We addressed several issues concerning children who show gender non-normative (GNN) patterns of peer play. First, do young children with GNN peer preferences differ from childrenwith gender normative (GN) peer preferences in problem behaviors? Second, doGNNandGNchildren differ in sociability and isolation and do they have differential socialization opportunities with externalizing, internalizing, and socially competent peers?We employed a Bayesian approach for classifying children asGNNbased on their peer preferences as compared to their peers using a sample of Head Start preschool children from a large Southwestern city (N=257; 53% boys; M age=51 months; 66% Mexican American). To calculatesocializationopportunities, weassessedaffiliationtoeach child in theclassandweighted thatbyeachpeer'scharacteristics todeterminetheexposurethateachchildhadtodifferentkindsof peers.GNchildren of both sexes interacted more with same-sex peers,whichmay limit learning ofdifferent stylesof interaction. As compared to GN children, GNN children exhibited more engagement in other-sex activities and with other-sex play partners and GNN children experienced somewhat fewer peer interactions, but did not differ on problem behaviors or social competence. Boys with GNN peer preferences had increased exposure to peers with problem behaviors. GNN girls experienced little exposure to peers with problem behaviors, but they also had little exposure to socially competent peers,which may reduce learning social skills from peers. Implications of these findings for future socialization and development will be discussed.
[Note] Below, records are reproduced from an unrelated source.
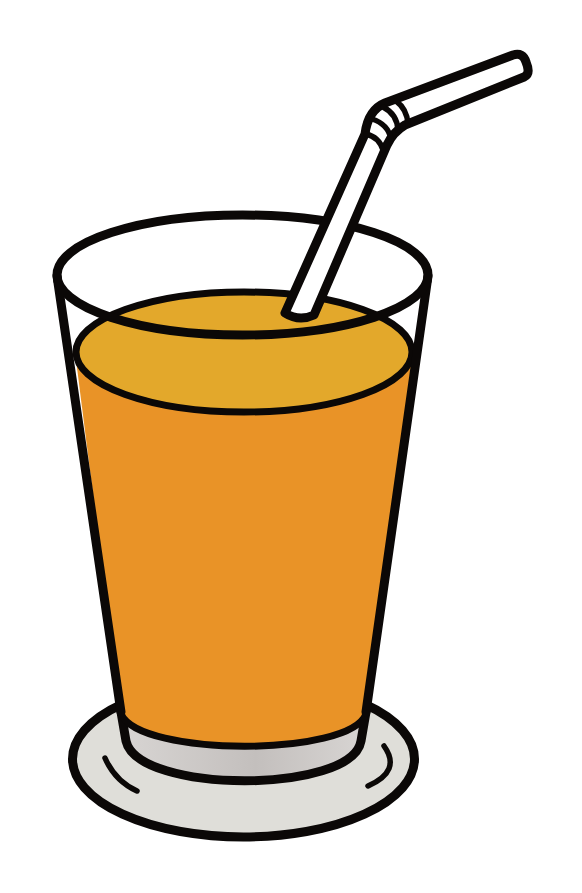
<!DOCTYPE html>
<html lang="en">
<head>
<meta charset="utf-8">
<title>Glass of orange juice</title>
<style>
:root {
  --paper: #ffffff;
  --ink: #0b0807;
  --juice: #e99327;
  --juice-top: #e3a82b;
  --coaster: #dfded9;
  --base-light: #d8d5d3;
  --base-dark: #c3bfbd;
}
html, body { margin: 0; background: var(--paper); overflow: hidden; }
svg { display: block; width: 582px; height: 893px; }
.outline { fill: none; stroke: var(--ink); stroke-width: 9; stroke-linecap: round; stroke-linejoin: round; }
.fine { stroke-width: 7; }
.crease { stroke-width: 5.5; }
.coaster { fill: var(--coaster); }
.glass { fill: var(--paper); }
.glass-base { fill: url(#base-shade); }
.juice { fill: var(--juice); }
.juice-top { fill: var(--juice-top); }
.straw { fill: var(--paper); }
</style>
</head>
<body>
<svg viewBox="0 0 582 893" role="img" aria-label="Glass of orange juice with a bent straw on a coaster">
  <defs>
    <linearGradient id="base-shade">
      <stop offset="0" stop-color="var(--base-light)"/>
      <stop offset="0.55" stop-color="var(--base-dark)"/>
      <stop offset="1" stop-color="var(--base-light)"/>
    </linearGradient>
  </defs>

  <g id="coaster">
    <ellipse class="outline coaster" cx="243.500" cy="759" rx="171" ry="78"/>
    <path class="outline crease" d="M105 758Q115 781 137 791"/>
    <path class="outline crease" d="M384 746Q402 771 368 786"/>
  </g>

  <g id="glass">
    <path class="glass" d="M57 274L121 715H368L428 274Q420 216 243 214Q66 216 57 274Z"/>
    <path class="outline glass-base" d="M121 712L126 741C138 794 352 794 361 741L366 712Z"/>
    <path class="juice" d="M75 352L121 715C140 757 350 757 366 715L413 352Z"/>
    <ellipse class="outline fine juice-top" cx="244" cy="352" rx="168" ry="60"/>
    <path class="outline fine" d="M121 714C140 757 350 757 366 714"/>
    <path class="outline" d="M57 276L121 712M428 276L366 712"/>
  </g>

  <g id="rim">
    <ellipse class="outline" cx="242.500" cy="275" rx="185.500" ry="60"/>
  </g>

  <g id="straw">
    <path class="outline straw" d="M285 313L365 134C367 118 373 108 385 103L513 55Q523 52 526 62Q531 74 524 77L405 125Q393 132 387 145L314 315Q299 322 285 313Z"/>
    <g id="bend-creases">
      <path class="outline crease" d="M366 134Q379 137 383 150"/>
      <path class="outline crease" d="M372 119Q388 124 391 139"/>
      <path class="outline crease" d="M383 107Q397 114 398 130"/>
      <path class="outline crease" d="M396 101Q407 109 408 124"/>
    </g>
  </g>
</svg>
</body>
</html>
- Gender identity
- Gender roles
- Peer socialization
ASJC Scopus subject areas
- Arts and Humanities (miscellaneous)